The military authorities at the Kempston Barracks and the Territorial Headquarters, who had been expecting the order all day, were immediately hard at work sending out notices to the men, and within a few hours a large proportion of Bedford’s able-bodied population were ready to take their place in the line of defence.

A large gang of men was busily engaged with constructing a huge platform in the Ballast Pits Siding near the Kempston-road junction of the Midland Railway, for the entrainment of soldiers and guns in readiness for five special trains to leave on the Saturday morning.

In Ampthill
On the morning of Wednesday, 5th August Bugler Harry King (5th Bedfords’) was ordered to sound the fall-in (click to listen) at the Drill Hall on Dunstable Street. About fifty Territorials of the Ampthill Company reported and then left for Headquarters at Bedford, in charge of Colour Sergeant Bunker. The Ampthill Town Band accompanied them to the station, and a large crowd gave them a hearty send-off, and all of the men went off in good spirits. Whilst the men were entraining the Band played “Auld Lang Syne.”

On arrival at Bedford the Ampthill Company, with those from Luton, Dunstable and Biggleswade, were accommodated at the Roise-street Schoolroom and the Goldington Council School where most of the furniture was turned out into the school yard to make space. By the evening the whole of the men, to the number of about 950, were in town.

200 hundred horses were entrained at Ampthill next morning.

In Ampthill four Boy Scouts were requested to report themselves to the Police Superintendent at 10 a.m. on Friday for messenger service. Four more at 2 p.m., and four more at 6 p.m. Those with bicycles to take them.

Writing in the Ampthill Parish News, the Rev Walter D. May said:

1914.09 APN (2)a

Ampthill Parish News (September 1914)


Horses
In the days to follow the roads and lanes of Bedfordshire echoed with the clop-clop of big country horses as they proceeded in strings to the seat of war. By mid-August the county was literally ransacked for equine. It was particularly hard on the baker or grocer, whose horse and trap is the sole means of conveyance to a wide circle of villages. In the extreme north of Bedfordshire, farmers, travelling drapers, and others to whom horses are very necessary were in considerable trepidation. One farmer took matters philosophically, and offered to sacrifice his old cockerel ‘if it was any use to the Government.’

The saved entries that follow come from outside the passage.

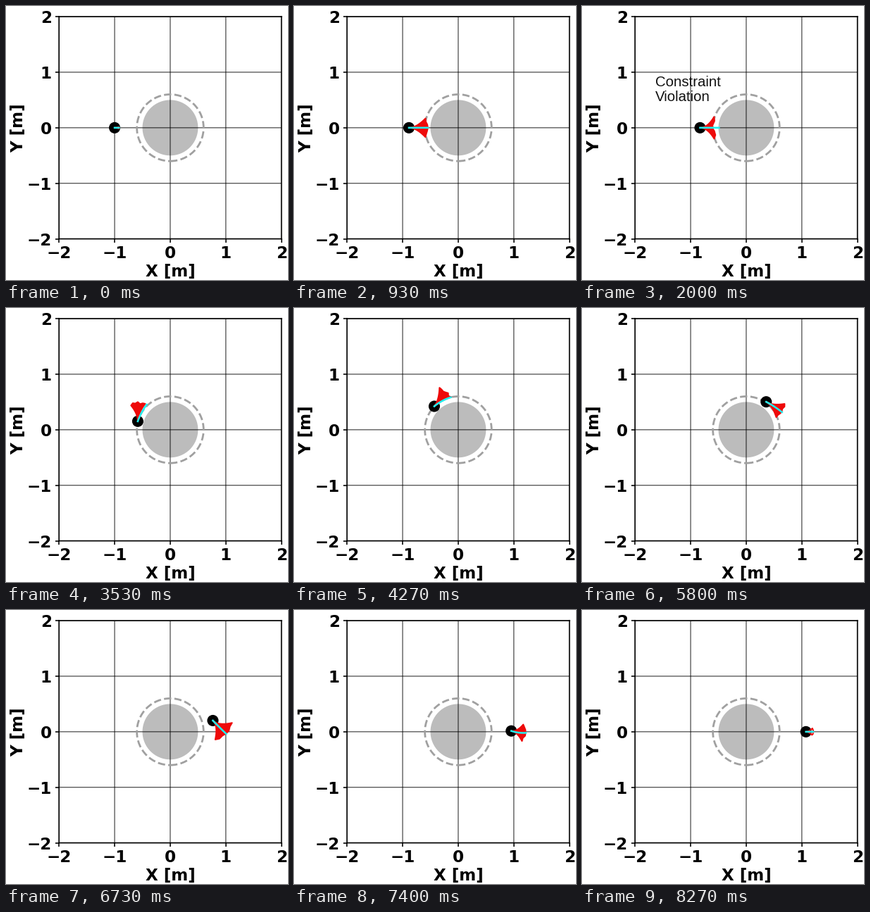
A matplotlib script that plays this animation: 400 by 389 pixels, repeating every 8340 ms.

```python
import numpy as np
import matplotlib.pyplot as plt
from matplotlib.animation import FuncAnimation
from matplotlib.patches import Circle, Polygon

W, H, DPI = 400, 389, 100
PT = 72 / DPI                           # points per pixel
LEFT, TOP, SIDE = 75.2, 15.1, 315.5     # plot area in pixels
MID_X, MID_Y = LEFT + SIDE / 2, TOP + SIDE / 2

FRAMES, INTERVAL = 278, 30
STEP, STEPS = 1000 / 15, 125            # the simulation runs at 15 Hz
HOLDS = ((22, 25), (30, 33), (36, 41))  # steps where it pauses
STOP, RESUME, HUG, LEAVE, ARRIVE, END = 1400, 2670, 3530, 5500, 7600, 8340

RED, CYAN = "#ee0a0a", "#22eeee"


def ease(t, start, stop):
    """Smooth step from 0 to 1."""
    u = np.clip((t - start) / (stop - start), 0, 1)
    return u * u * (3 - 2 * u)


def polar(r, angle):
    return np.stack([r * np.cos(angle), r * np.sin(angle)], axis=-1)


def robot_at(t):
    """Stop short of the obstacle, follow its margin, then head for the goal."""
    r = (1 - 0.17 * np.clip(t / STOP, 0, 1) - 0.227 * ease(t, RESUME, HUG)
         + 0.472 * ease(t, LEAVE, END))
    return polar(r, np.pi * (1 - ease(t, RESUME, ARRIVE)))


def heading(t, ahead):
    """Direction towards the position some time ahead; straight at first."""
    move = robot_at(t + ahead) - robot_at(t)
    turn = ease(t, RESUME - 100, RESUME + 300)
    dx, dy = turn * move + np.array((0.02 * (1 - turn) + 0.002, 0))
    return np.arctan2(dy, dx)


def reach_at(t):
    return 0.08 + 0.26 * ease(t, 0, 870) - 0.21 * ease(t, 6800, 8270)


def bezier(ctrl, end, n=12):
    """Quadratic curve starting at the robot."""
    s = np.linspace(0, 1, n)[:, None]
    return 2 * s * (1 - s) * ctrl + s ** 2 * end


def plan_at(t):
    reach = reach_at(t)
    return bezier(polar(reach / 2, heading(t, 200)),
                  polar(reach, heading(t, 650)))


def fan_at(t, seed):
    """Outline of all sampled rollouts."""
    reach = reach_at(t)
    hug = ease(t, RESUME, HUG) * (1 - ease(t, LEAVE, 6700))
    half = np.radians(10 + 28 * ease(t, 0, 1470) - 15 * hug
                      - 10 * ease(t, 7000, END))
    lean = np.radians(28) * ease(t, RESUME, HUG) * (1 - ease(t, HUG, 6200))
    fork = 0.35 * ease(t, 870, 1470) * (1 - ease(t, RESUME, 3000))

    aim = heading(t, 650) + lean
    u = np.linspace(1, -1, 7)
    rough = np.random.default_rng(seed).uniform(-0.06, 0.06, u.size)
    edge = polar(reach * (0.97 - fork * (1 - abs(u)) + rough), aim + half * u)
    neck = polar(0.4 * reach, aim)
    return np.vstack([bezier(neck, edge[0]), edge[1:-1],
                      bezier(neck, edge[-1])[::-1]])


plt.rcParams.update({"font.family": "DejaVu Sans", "font.weight": "bold",
                     "font.size": 23 * PT, "path.snap": False})
fig = plt.figure(figsize=(W / DPI, H / DPI), dpi=DPI, facecolor="white")
ax = fig.add_axes([LEFT / W, 1 - (TOP + SIDE) / H, SIDE / W, SIDE / H])
ax.set(xlim=(-2, 2), ylim=(-2, 2), xticks=range(-2, 3), yticks=range(-2, 3))
ax.grid(color="black", lw=1.1 * PT, alpha=0.8)
ax.tick_params(width=1.6 * PT, length=3.5, pad=3)
ax.tick_params(axis="y", pad=4)
for spine in ax.spines.values():
    spine.set_linewidth(1.7 * PT)

fig.text(MID_X / W, 1 - 384 / H, "X [m]", ha="center", va="baseline")
fig.text(24 / W, 1 - MID_Y / H, "Y [m]", rotation=90,
         rotation_mode="anchor", ha="center", va="baseline")

ax.add_patch(Circle((0, 0), 0.5, fc="#bcbcbc", ec="none", zorder=0.5))
ax.add_patch(Circle((0, 0), 0.6, fill=False, ec="#a0a0a0", lw=2, ls="--",
                    zorder=2))

robot = ax.add_patch(Circle((-1, 0), 0.102, fc="black", ec="none", zorder=3))
fan = ax.add_patch(Polygon(np.zeros((3, 2)), fc=RED, ec=RED, lw=2 * PT,
                           joinstyle="round", zorder=4))
plan, = ax.plot([], [], color=CYAN, lw=2.6 * PT, zorder=5)
note = [fig.text(104 / W, 1 - y / H, word, family="Liberation Sans",
                 weight="normal", size=20.4 * PT, color="#111111",
                 va="baseline")
        for word, y in (("Constraint", 114), ("Violation", 135.5))]


def draw(i):
    step = min(int((i + 1) * INTERVAL / STEP), STEPS - 1)
    shown = next((a for a, b in HOLDS if a <= step < b), step)
    t = shown * STEP
    pos = robot_at(t)

    robot.center = pos
    fan.set_xy(pos + fan_at(t, shown))
    fan.set_fill(t < 8000)              # the last rollouts are an open loop
    plan.set_data(*(pos + plan_at(t)).T)
    for word in note:
        word.set_visible(STOP - 100 < step * STEP < RESUME + 50)
    return [robot, fan, plan, *note]


anim = FuncAnimation(fig, draw, frames=FRAMES, interval=INTERVAL,
                     repeat=True, repeat_delay=0, blit=False)
plt.show()
```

1914.08.15 ADN (2)

Ampthill & District News (August 15, 1914)


British Red Cross Society
The Lady Margaret Ampthill has published a list of generous offers of support which the Bedfordshire Branch of the British Red Cross Society had . The offers include buildings promised as temporary hospitals, accommodation and convalescent homes

1914.08.21 BS

Bedfordshire Standard – August 21, 1914

 

Read September 1914

Source: 

The Bedfordshire Standard; Ampthill & District News. The original broadsheets are part of the Bedfordshire & Luton Archive.

Ampthill Parish Magazine
Commonwealth War Graves Commission
RBL Roll of Honour
Ancestry.com
The National Archives
Bedsatwar blog
Bedsathome blog
Home Rule for Ampthill – Andrew Underwood (1974)

Www.bedfordshireregiment.co.uk

#IWMSTORIES

 

Text and images copyright S.Hartley (2015-)

Care is taken to ensure accuracy – please accept my apologies if the content contains any errors.


Ampthill Armistice100

As part of Ampthill Armistice100 join us on 12th or 13th October for the WWI Living History Encampment in Ampthill Great Park.

 

This slideshow requires JavaScript.

Click here to download a copy of the Ampthill Armistice100 programme.

Please email Stephen Hartley if you would like to know more about Ampthill Armistice100 or volunteer.
Continue reading